The second condition is that every Wagyu animals genetic content must be verified by means of DNA analysis and registered on an open online system with the NSBA. Sire verification to a stud registered Wagyu bull for crossbred animals and parent verification for stud animals is compulsory.
Proof of registration must also accompany every Wagyu animal presented for sale. Each animal will thus have two registration tags, a RFID tag as per NamLITS and a stud tag with a registration number as per NSBA documentation. These must correspond with the documentation.
Both the NWS and NSBA should be notified of the change in ownership or location of Wagyu animals. Should animals be sold to breeders who are not registered, the animal loses its registration and cannot be sold or bred as Wagyu, unless the new breeder becomes a member and complies with the constitution and protocols of the NWS.

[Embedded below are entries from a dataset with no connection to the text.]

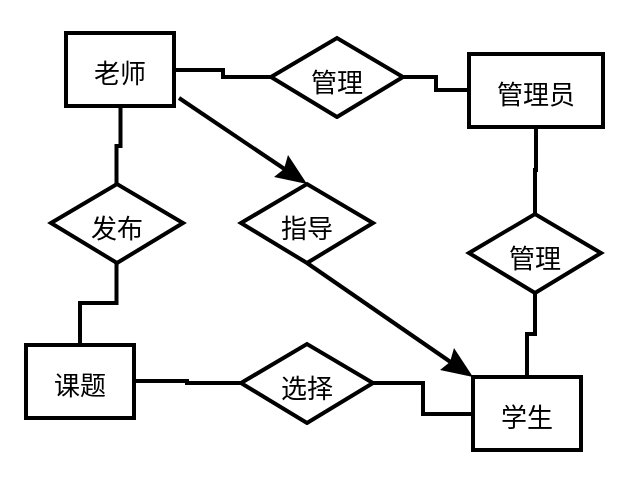
<!DOCTYPE html>
<html lang="zh-CN">
<head>
<meta charset="utf-8">
<title>实体关系图</title>
<style>
:root { --paper: #fff; --ink: #000; --stroke: 4px; }
* { box-sizing: border-box; margin: 0; }
html, body { width: 640px; height: 482px; overflow: hidden; background: var(--paper); }
.diagram {
  position: relative; width: 640px; height: 482px; overflow: hidden;
  color: var(--ink);
  font: 400 26px/1 "Noto Sans CJK SC", "Noto Sans", sans-serif;
}
.connectors { position: absolute; left: 0; top: 0; width: 640px; height: 482px; }
.connectors .line { fill: none; stroke: var(--ink); stroke-width: var(--stroke); }
.connectors .head { fill: var(--ink); }
.entity, .relation {
  position: absolute; display: flex; align-items: center; justify-content: center;
  white-space: nowrap;
}
.entity { width: 112px; height: 77px; border: var(--stroke) solid var(--ink); background: var(--paper); padding-top: 4px; }
.relation { width: 140px; height: 84px; padding-top: 7px; }
.relation svg { position: absolute; left: 0; top: 0; }
.relation polygon { fill: var(--paper); stroke: var(--ink); stroke-width: var(--stroke); }
.relation span { position: relative; }
.teacher { left: 64px; top: 31px; }
.admin { left: 467px; top: 52px; width: 138px; }
.topic { left: 24px; top: 343px; }
.student { left: 471px; top: 375px; }
.manage-teacher { left: 267px; top: 35px; }
.publish { left: 47px; top: 181px; }
.guide { left: 237px; top: 181px; }
.manage-student { left: 465px; top: 211px; }
.choose { left: 237px; top: 341px; }
</style>
</head>
<body>
<main class="diagram">
  <svg class="connectors" viewBox="0 0 640 482" aria-hidden="true">
    <defs>
      <path id="arrowhead" class="head" d="M0 0L-33 -7L-23 -15L-19 -29Z"/>
    </defs>
    <path class="line" d="M175 70H223V77H272"/>
    <path class="line" d="M402 77H436V90H469"/>
    <path class="line" d="M120.500 106V146H116.500V184"/>
    <path class="line" d="M116.500 262V303H80V345"/>
    <path class="line" d="M536 127V170H535V214"/>
    <path class="line" d="M535 292V334H527V377"/>
    <path class="line" d="M134 381H187V383H242"/>
    <path class="line" d="M372 383H423V414H473"/>
    <path class="line" d="M179 98L286 170"/>
    <path class="line" d="M307 263L452 363"/>
  </svg>

  <div class="entity teacher">老师</div>
  <div class="entity admin">管理员</div>
  <div class="entity topic">课题</div>
  <div class="entity student">学生</div>

  <div class="relation manage-teacher">
    <svg width="140" height="84" aria-hidden="true"><defs><polygon id="diamond" points="4,42 70,3 136,42 70,82"/></defs><use href="#diamond"/></svg>
    <span>管理</span>
  </div>
  <div class="relation publish">
    <svg width="140" height="84" aria-hidden="true"><use href="#diamond"/></svg>
    <span>发布</span>
  </div>
  <div class="relation guide">
    <svg width="140" height="84" aria-hidden="true"><use href="#diamond"/></svg>
    <span>指导</span>
  </div>
  <div class="relation manage-student">
    <svg width="140" height="84" aria-hidden="true"><use href="#diamond"/></svg>
    <span>管理</span>
  </div>
  <div class="relation choose">
    <svg width="140" height="84" aria-hidden="true"><use href="#diamond"/></svg>
    <span>选择</span>
  </div>

  <svg class="connectors" viewBox="0 0 640 482" aria-hidden="true">
    <use href="#arrowhead" x="307" y="184"/>
    <use href="#arrowhead" x="473" y="377"/>
  </svg>
</main>
</body>
</html>
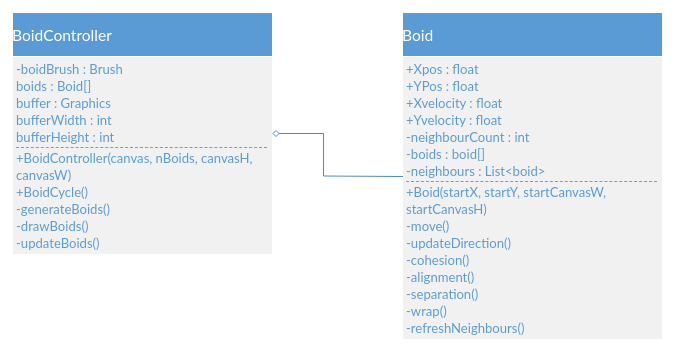
<!DOCTYPE html>
<html lang="en">
<head>
<meta charset="utf-8">
<title>Boid class diagram</title>
<style>
:root {
  --header: #5b9bd5;
  --body: #f1f1f1;
  --text: #5b9bd5;
  --title: #ffffff;
  --line: #5089be;
  --divider: #7c9bb8;
  --page: #ffffff;
}
* { box-sizing: border-box; margin: 0; padding: 0; }
body {
  width: 675px;
  height: 353px;
  overflow: hidden;
  background: var(--page);
}
.diagram {
  position: relative;
  width: 675px;
  height: 353px;
  overflow: hidden;
  font-family: Lato, "Open Sans", sans-serif;
}
.class-box {
  position: absolute;
  top: 13px;
  width: 259px;
  display: flex;
  flex-direction: column;
  gap: 1px;
}
.controller { left: 13px; height: 241px; }
.boid { left: 403px; height: 326px; }
.class-box h2 {
  display: flex;
  align-items: center;
  height: 43px;
  margin-left: -1px;
  padding-left: 0;
  background: linear-gradient(to right, transparent 1px, var(--header) 1px);
  color: var(--title);
  font-size: 15.6px;
  font-weight: 400;
  line-height: 20px;
}
.members {
  flex: 1;
  padding: 4px 5px 0 3px;
  background: var(--body);
  color: var(--text);
  font-size: 13.1px;
  line-height: 17px;
  white-space: nowrap;
}
.members ul { list-style: none; }
.methods {
  margin-top: 1px;
  padding-top: 2px;
  border-top: 1px dashed var(--divider);
}
.connector {
  position: absolute;
  left: 0;
  top: 0;
  fill: none;
  stroke: var(--line);
}
.connector polygon { fill: var(--page); }
</style>
</head>
<body>
<main class="diagram">
  <section class="class-box controller">
    <h2>BoidController</h2>
    <div class="members">
      <ul class="fields">
        <li>-boidBrush : Brush</li>
        <li>boids : Boid[]</li>
        <li>buffer : Graphics</li>
        <li>bufferWidth : int</li>
        <li>bufferHeight : int</li>
      </ul>
      <ul class="methods">
        <li>+BoidController(canvas, nBoids, canvasH,<br>canvasW)</li>
        <li>+BoidCycle()</li>
        <li>-generateBoids()</li>
        <li>-drawBoids()</li>
        <li>-updateBoids()</li>
      </ul>
    </div>
  </section>

  <section class="class-box boid">
    <h2>Boid</h2>
    <div class="members">
      <ul class="fields">
        <li>+Xpos : float</li>
        <li>+YPos : float</li>
        <li>+Xvelocity : float</li>
        <li>+Yvelocity : float</li>
        <li>-neighbourCount : int</li>
        <li>-boids : boid[]</li>
        <li>-neighbours : List&lt;boid&gt;</li>
      </ul>
      <ul class="methods">
        <li>+Boid(startX, startY, startCanvasW,<br>startCanvasH)</li>
        <li>-move()</li>
        <li>-updateDirection()</li>
        <li>-cohesion()</li>
        <li>-alignment()</li>
        <li>-separation()</li>
        <li>-wrap()</li>
        <li>-refreshNeighbours()</li>
      </ul>
    </div>
  </section>

  <svg class="connector" width="675" height="353" viewBox="0 0 675 353" aria-hidden="true">
    <polyline points="279,133.5 323.5,133.5 323.5,176 403,176.5"/>
    <polygon points="273,133.5 276,130.5 279,133.5 276,136.5"/>
  </svg>
</main>
</body>
</html>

Implication for the sale of Wagyu Beef:
The breeder/sellers of Wagyu cattle or beef must be in possession of proof of registration of the Wagyu with the NSBA. Following a verification process, approval is also required from both the NWS and
NSBA before slaughter and this documentation will be made readily available upon request. The registration codes RFID and Stud registration number should be present on the animal before slaughter.
Each carcass will be scanned with the objective MasterBeef app, conducted by the Meat Board. The official Marble Score will accompany the packaging of the Wagyu beef to be sold in the market.
The Namibian Wagyu Society is currently implementing and testing a series of protocols to ensure quality, integrity and traceability within the Wagyu value chain. This is a continuous improvement process so that we can protect consumers as well as the Breed. The NWS is also working alongside the South African Wagyu Society and the World Wagyu Council to ensure that international acceptable standards are also adopted in the Namibian Wagyu industry.
Deja Nienaber Vice-Chairlady, Namibia Wagyu Society,